#### EXERCISE AIM:
Copy each line of the following data that contains "cell".

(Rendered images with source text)
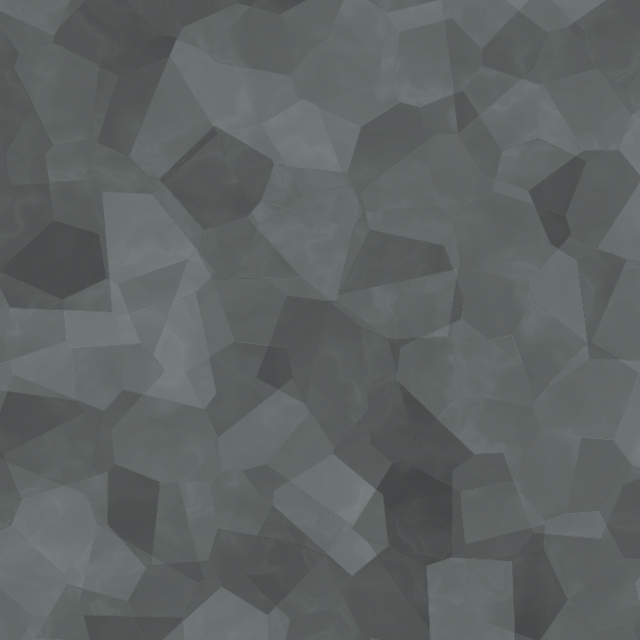
This texture is drawn by a three.js fragment shader. Its source:

```glsl
// Slate-grey stone of overlapping translucent angular grains with faint cloudy wisps.
varying vec2 vUv;

#define COARSE_SCALE 7.0
#define FINE_SCALE 8.6
#define COARSE_CONTRAST 0.108
#define FINE_CONTRAST 0.085
#define EDGE_WIDTH 0.0013
#define CLOUD_SCALE 6.0
#define CLOUD_AMOUNT 0.055
#define WISP_AMOUNT 0.028
#define BASE_LEVEL 0.364
#define SLATE_TINT vec3(1.0, 1.052, 1.048)

vec3 hash3(vec2 p) {
  vec3 q = fract(p.xyx * vec3(0.1031, 0.1030, 0.0973));
  q += dot(q, q.yxz + 33.33);
  return fract((q.xxy + q.yzz) * q.zyx);
}

float gradientDot(vec2 corner, vec2 offset) {
  float angle = 6.2832 * hash3(corner + 71.0).x;
  return dot(vec2(cos(angle), sin(angle)), offset);
}

float gradientNoise(vec2 p) {
  vec2 i = floor(p), f = fract(p);
  vec2 u = f * f * f * (f * (f * 6.0 - 15.0) + 10.0);
  vec2 e = vec2(1.0, 0.0);
  float bottom = mix(gradientDot(i, f), gradientDot(i + e, f - e), u.x);
  float top = mix(gradientDot(i + e.yx, f - e.yx), gradientDot(i + 1.0, f - 1.0), u.x);
  return mix(bottom, top, u.y);
}

float fbm(vec2 p) {
  float sum = 0.0, gain = 0.6;
  for (int k = 0; k < 4; k++) {
    sum += gain * gradientNoise(p);
    p = mat2(1.6, 1.2, -1.2, 1.6) * p + 17.3;
    gain *= 0.5;
  }
  return sum;
}

// Random tone of the nearest Voronoi grain, blended across its border.
float grainTone(vec2 uv, float scale, float seed) {
  vec2 p = uv * scale + seed;
  vec2 cell = floor(p), local = fract(p);
  vec2 nearPoint = vec2(0.0), nextPoint = vec2(0.0);
  float nearDist = 100.0, nextDist = 100.0;
  float nearTone = 0.0, nextTone = 0.0;
  for (int y = -2; y <= 2; y++) {
    for (int x = -2; x <= 2; x++) {
      vec2 g = vec2(float(x), float(y));
      vec3 h = hash3(cell + g);
      vec2 r = g + h.xy - local;
      float d = dot(r, r);
      if (d < nearDist) {
        nextDist = nearDist; nextPoint = nearPoint; nextTone = nearTone;
        nearDist = d; nearPoint = r; nearTone = h.z;
      } else if (d < nextDist) {
        nextDist = d; nextPoint = r; nextTone = h.z;
      }
    }
  }
  float border = (nextDist - nearDist) / (2.0 * max(length(nextPoint - nearPoint), 0.001));
  float blend = 0.5 + 0.5 * smoothstep(0.0, EDGE_WIDTH * scale, border);
  return mix(nextTone, nearTone, blend) - 0.5;
}

void main() {
  // Two overlapping layers of grains
  mat2 turn = mat2(0.82, 0.57, -0.57, 0.82);
  float coarse = grainTone(vUv, COARSE_SCALE, 13.0);
  float fine = grainTone(turn * vUv, FINE_SCALE, 47.0);

  // Warped clouds and bright wisps, shifted from grain to grain
  vec2 p = vUv * CLOUD_SCALE + vec2(coarse, fine) * 5.0 + 20.0;
  vec2 warp = vec2(fbm(p + 3.7), fbm(p + 31.1));
  float cloud = fbm(p + 1.4 * warp);
  float ridge = 1.0 - min(abs(fbm(p * 1.3 + 2.0 * warp + 9.0)) * 3.0, 1.0);
  float wisp = pow(ridge, 4.0) * smoothstep(-0.15, 0.35, cloud);

  float level = BASE_LEVEL + coarse * COARSE_CONTRAST + fine * FINE_CONTRAST;
  level += cloud * CLOUD_AMOUNT + wisp * WISP_AMOUNT;
  gl_FragColor = vec4(level * SLATE_TINT, 1.0);
}
```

#### ANSWER SECTION:
  vec2 cell = floor(p), local = fract(p);
      vec3 h = hash3(cell + g);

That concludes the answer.